Former Goldman-Sachs chairman believes US economy in similar spot to pre-recession 2008; too dependent on consumers
Former Goldman-Sachs Asset Management chairman Jim O’Neill said the US economy is turning “riskily dependent” on an already “overleveraged consumer”. The warning, which comes with shades of the last recession, was raised last Wednesday on CNBC.
He continued: “It’s like, on some ways, like in 2008”. O’Neill, an economist, currently hold s chair in Chatham House, an international affairs think tank.
Q2 saw US consumer debt grow by 1.4% – valued at $192 billion – to reach close to $13.9 trillion. The peak before the 2008 recessin was $12.7 trillion, as recorded by the New York Fed.
When contrasted against household worth, though, the debt is at about 50% of where it was when the ongoing economic expansion began – standing now at 14.4% vs. June 2009’s 27.4%.
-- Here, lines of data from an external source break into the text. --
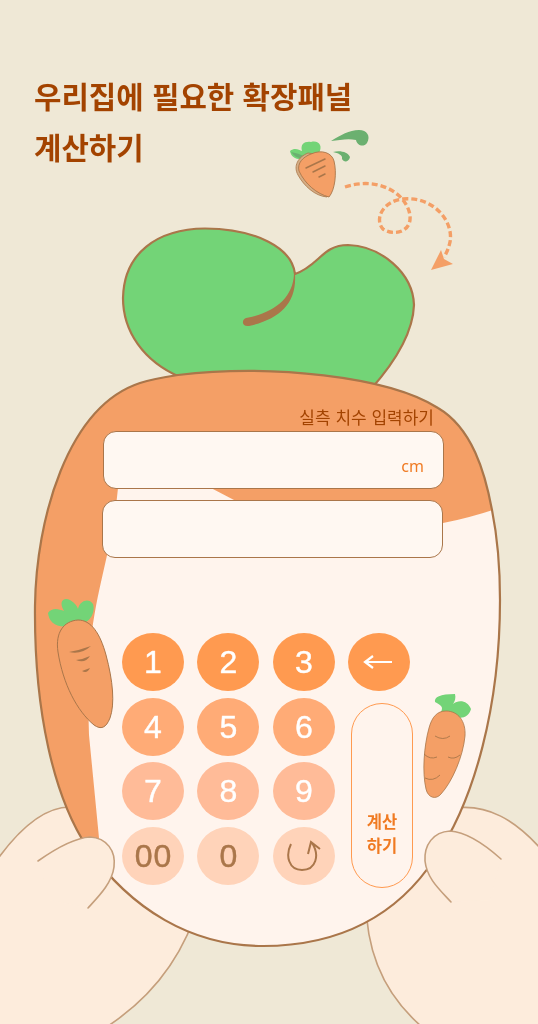
<!DOCTYPE html>
<html lang="ko">
<head>
<meta charset="utf-8">
<title>확장패널 계산하기</title>
<style>
:root {
  --paper: #efe8d6;
  --carrot: #f49f66;
  --leaf: #73d477;
  --leaf-dark: #6bb070;
  --outline: #aa764a;
  --cream: #fff4ed;
  --field: #fff8f2;
  --skin: #fdecdc;
  --skin-line: #c59f7c;
  --title: #a34300;
  --accent: #f07a22;
  --key-1: #ff9a50;
  --key-2: #ffab76;
  --key-3: #ffbb98;
  --key-4: #ffd3b9;
}
* { box-sizing: border-box; margin: 0; padding: 0; }
html, body { width: 538px; height: 1024px; overflow: hidden; }
body { background: var(--paper); font-family: "Noto Sans CJK KR", "Noto Sans", sans-serif; }
.calculator-page { position: relative; width: 538px; height: 1024px; overflow: hidden; }
.scene { position: absolute; left: 0; top: 0; }
.heading { position: absolute; left: 34px; top: 70px; font-size: 29.8px; line-height: 51px; font-weight: 700; color: var(--title); white-space: nowrap; }
.field-label { position: absolute; right: 104px; top: 405px; font-size: 17px; line-height: 24px; color: var(--title); white-space: nowrap; }
.field { position: absolute; width: 341px; height: 58px; border: 1.3px solid var(--outline); border-radius: 13px; background: var(--field); }
.size-field { left: 103px; top: 431px; display: flex; align-items: center; justify-content: flex-end; padding: 12px 19px 0 0; }
.result-field { left: 102px; top: 500px; }
.unit { font: 16px/24px "Noto Sans", sans-serif; color: var(--accent); }
.keypad { position: absolute; left: 122px; top: 633px; display: grid; grid-template-columns: repeat(4, 62px); grid-template-rows: repeat(4, 58px); gap: 6.5px 13.4px; }
.key { display: flex; align-items: center; justify-content: center; border-radius: 50%; color: #fff; font: 32px/1 "Liberation Sans", Arial, sans-serif; -webkit-text-stroke: 0.5px currentColor; text-decoration: none; }
.row-1 { background: var(--key-1); }
.row-2 { background: var(--key-2); }
.row-3 { background: var(--key-3); }
.row-4 { background: var(--key-4); color: var(--outline); }
.double-zero { letter-spacing: 1px; padding-left: 1px; }
.key svg { display: block; }
.calculate { position: absolute; left: 351px; top: 703px; width: 62px; height: 185px; border: 1.5px solid var(--key-1); border-radius: 31px; background: var(--cream); display: flex; align-items: flex-end; justify-content: center; padding-bottom: 30px; color: var(--accent); font-size: 16.6px; line-height: 24px; font-weight: 700; text-align: center; text-decoration: none; }
.key-left { grid-column: 1; }
</style>
</head>
<body>
<main class="calculator-page">
  <svg class="scene" width="538" height="1024" viewBox="0 0 538 1024" aria-hidden="true">
    <defs>
      <path id="carrot-body" d="M178 375C270 364 388 376 438 408C472 428 485 472 492 510C498 540 500 570 500 600C500 705 475 800 435 858C398 915 340 946 263 946C192 946 131 910 87 847C54 797 34 712 35 606C36 520 67 407 140 383C152 379 165 377 178 375Z"/>
      <clipPath id="body-clip"><use href="#carrot-body"/></clipPath>
    </defs>

    <g id="hands" fill="var(--skin)" stroke="var(--skin-line)" stroke-width="1.6">
      <path d="M-3 860C20 828 45 807 70 807L200 900C186 950 158 993 108 1026H-3Z"/>
      <path d="M541 849C515 820 488 804 455 808L366 900C366 950 382 992 421 1026H541Z"/>
    </g>

    <g id="leaves" stroke="var(--outline)" stroke-width="2.2" stroke-linejoin="round">
      <path fill="var(--leaf)" d="M180 377C143 361 123 331 123 298C124 253 157 229 205 228.500C257 229 292 248 295 274C319 266 322 245 348 245C381 246 413 273 414 305C413 332 395 362 371 389Z"/>
      <path fill="var(--outline)" stroke="none" d="M294 274C293 298 274 313 246 318C241 320 242 327 249 326C279 319 297 304 295 274Z"/>
    </g>

    <g id="calculator-body">
      <use href="#carrot-body" fill="var(--carrot)"/>
      <path clip-path="url(#body-clip)" fill="var(--cream)" d="M118 488H211L234 500L300 536L443 523Q470 518 505 506V960H110L99 838L89 735C88 700 88 670 91 640C97 585 112 550 118 488Z"/>
      <use href="#carrot-body" fill="none" stroke="var(--outline)" stroke-width="2.2"/>
    </g>

    <g id="thumbs" stroke="var(--skin-line)" stroke-width="1.6" stroke-linecap="round">
      <path fill="var(--skin)" stroke="none" d="M38 861C55 849 73 838 90 837C107 838 116 851 114 867C112 883 99 896 88 908L50 900Z"/>
      <path fill="none" d="M38 861C55 849 73 838 90 837C107 838 116 851 114 867C112 883 99 896 88 908"/>
      <path fill="var(--skin)" stroke="none" d="M501 859C482 842 466 832 450 831C433 832 424 845 425 861C427 879 440 890 451 902L490 900Z"/>
      <path fill="none" d="M501 859C482 842 466 832 450 831C433 832 424 845 425 861C427 879 440 890 451 902"/>
    </g>

    <g id="left-carrot">
      <path fill="var(--leaf)" d="M69 626C56 628 49 622 48 613C52 607 59 609 64 611C58 601 64 597 70 600C75 603 77 606 78 609C80 600 89 598 93 604C96 614 88 625 78 624Z"/>
      <path fill="var(--carrot)" stroke="var(--outline)" stroke-width="1" d="M78 620C91 620 100 633 106 655C113 681 115 704 110 718C106 728 101 730 94 725C77 711 63 684 58 652C55 632 64 621 78 620Z"/>
      <path fill="var(--outline)" d="M69 652Q80 650 91 646Q81 655 69 652ZM76 660Q84 659 90 656Q85 664 76 660ZM82 671L90 668Q87 674 82 671Z"/>
    </g>

    <g id="right-carrot">
      <path fill="var(--leaf)" d="M441 712C444 706 440 705 435 702C434 697 440 694 455 694C456 698 455 701 453 704C459 699 468 701 471 709C469 717 461 720 454 716Z"/>
      <path fill="var(--carrot)" stroke="var(--outline)" stroke-width="0.8" d="M446 711C458 711 466 721 465 736C463 757 452 782 441 794C436 800 428 798 426 789C422 772 424 746 429 728C432 717 437 711 446 711Z"/>
      <path fill="none" stroke="var(--outline)" stroke-width="0.9" d="M435 736Q443 741 450 736M448 757Q454 760 460 755M424 754Q430 760 437 757M425 778Q433 782 440 775"/>
    </g>

    <g id="flying-carrot">
      <path fill="var(--leaf)" d="M304 159C296 160 291 157 290 151C295 147 299 150 302 151C300 144 305 141 311 142C319 140 323 146 319 153Z"/>
      <path fill="var(--leaf-dark)" d="M291 152Q298 153 306 157Q298 161 291 152Z"/>
      <path fill="#d5ad85" stroke="var(--outline)" stroke-width="0.8" d="M308 153C298 157 293 166 298 175C304 186 315 196 327 197L322 155Z"/>
      <path fill="var(--carrot)" stroke="var(--outline)" stroke-width="0.9" d="M311 154C322 149 332 153 334 161C337 173 335 190 329 197C317 194 305 184 299 171C297 163 303 157 311 154Z"/>
      <path fill="none" stroke="var(--outline)" stroke-width="1.5" stroke-linecap="round" d="M306 168L325 159M313 172L325 166M319 177L325 174"/>
      <path fill="var(--leaf-dark)" d="M331 141C341 135 349 130 359 130C367 130 371 136 367 143C363 148 357 145 356 140C348 138 340 140 331 141ZM333 152C340 150 348 152 350 157C349 162 344 163 342 159C343 155 338 153 333 152Z"/>
      <path fill="none" stroke="var(--carrot)" stroke-width="3.4" stroke-dasharray="6 3" d="M345 187C375 177 402 190 409 211C415 231 395 237 383 229C374 219 383 201 403 199C434 196 454 222 450 242Q448 251 444 257"/>
      <path fill="var(--carrot)" d="M431 270L441 250L444 259L453 264Z"/>
    </g>
  </svg>

  <h1 class="heading">우리집에 필요한 확장패널<br>계산하기</h1>

  <p class="field-label">실측 치수 입력하기</p>
  <div class="field size-field"><span class="unit">cm</span></div>
  <div class="field result-field"></div>

  <nav class="keypad" aria-label="계산기">
    <a class="key row-1" href="#">1</a>
    <a class="key row-1" href="#">2</a>
    <a class="key row-1" href="#">3</a>
    <a class="key row-1" href="#" aria-label="지우기">
      <svg width="32" height="16" viewBox="0 0 32 16" fill="none" stroke="#fff" stroke-width="2.2"><path d="M29 8H3M10 2L2 8L10 14"/></svg>
    </a>
    <a class="key key-left row-2" href="#">4</a>
    <a class="key row-2" href="#">5</a>
    <a class="key row-2" href="#">6</a>
    <a class="key key-left row-3" href="#">7</a>
    <a class="key row-3" href="#">8</a>
    <a class="key row-3" href="#">9</a>
    <a class="key key-left row-4 double-zero" href="#">00</a>
    <a class="key row-4" href="#">0</a>
    <a class="key row-4" href="#" aria-label="다시 하기">
      <svg width="36" height="32" viewBox="0 0 36 32" fill="none" stroke="var(--outline)" stroke-width="2"><path d="M5 4C-1 16 3 30 16 30C30 30 34 15 26 3M22 14L25 2L34 9"/></svg>
    </a>
  </nav>
  <a class="calculate" href="#">계산<br>하기</a>
</main>
</body>
</html>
As part of a Fast Money Halftime Report interview, O’Neill highlighted that economic strength relies on consumer expenditure, “which is fine unless financial conditions tighten unexpectedly” and those customers who hold the debt “can’t keep up the consumption.”
Those were the circumstances that took to the 2009 financial crisis that opened the gateways for the Great Recession: the greatest economic disaster in North America since the Great Depression.
About 66% of U.S. economic growth comes from consumer spending.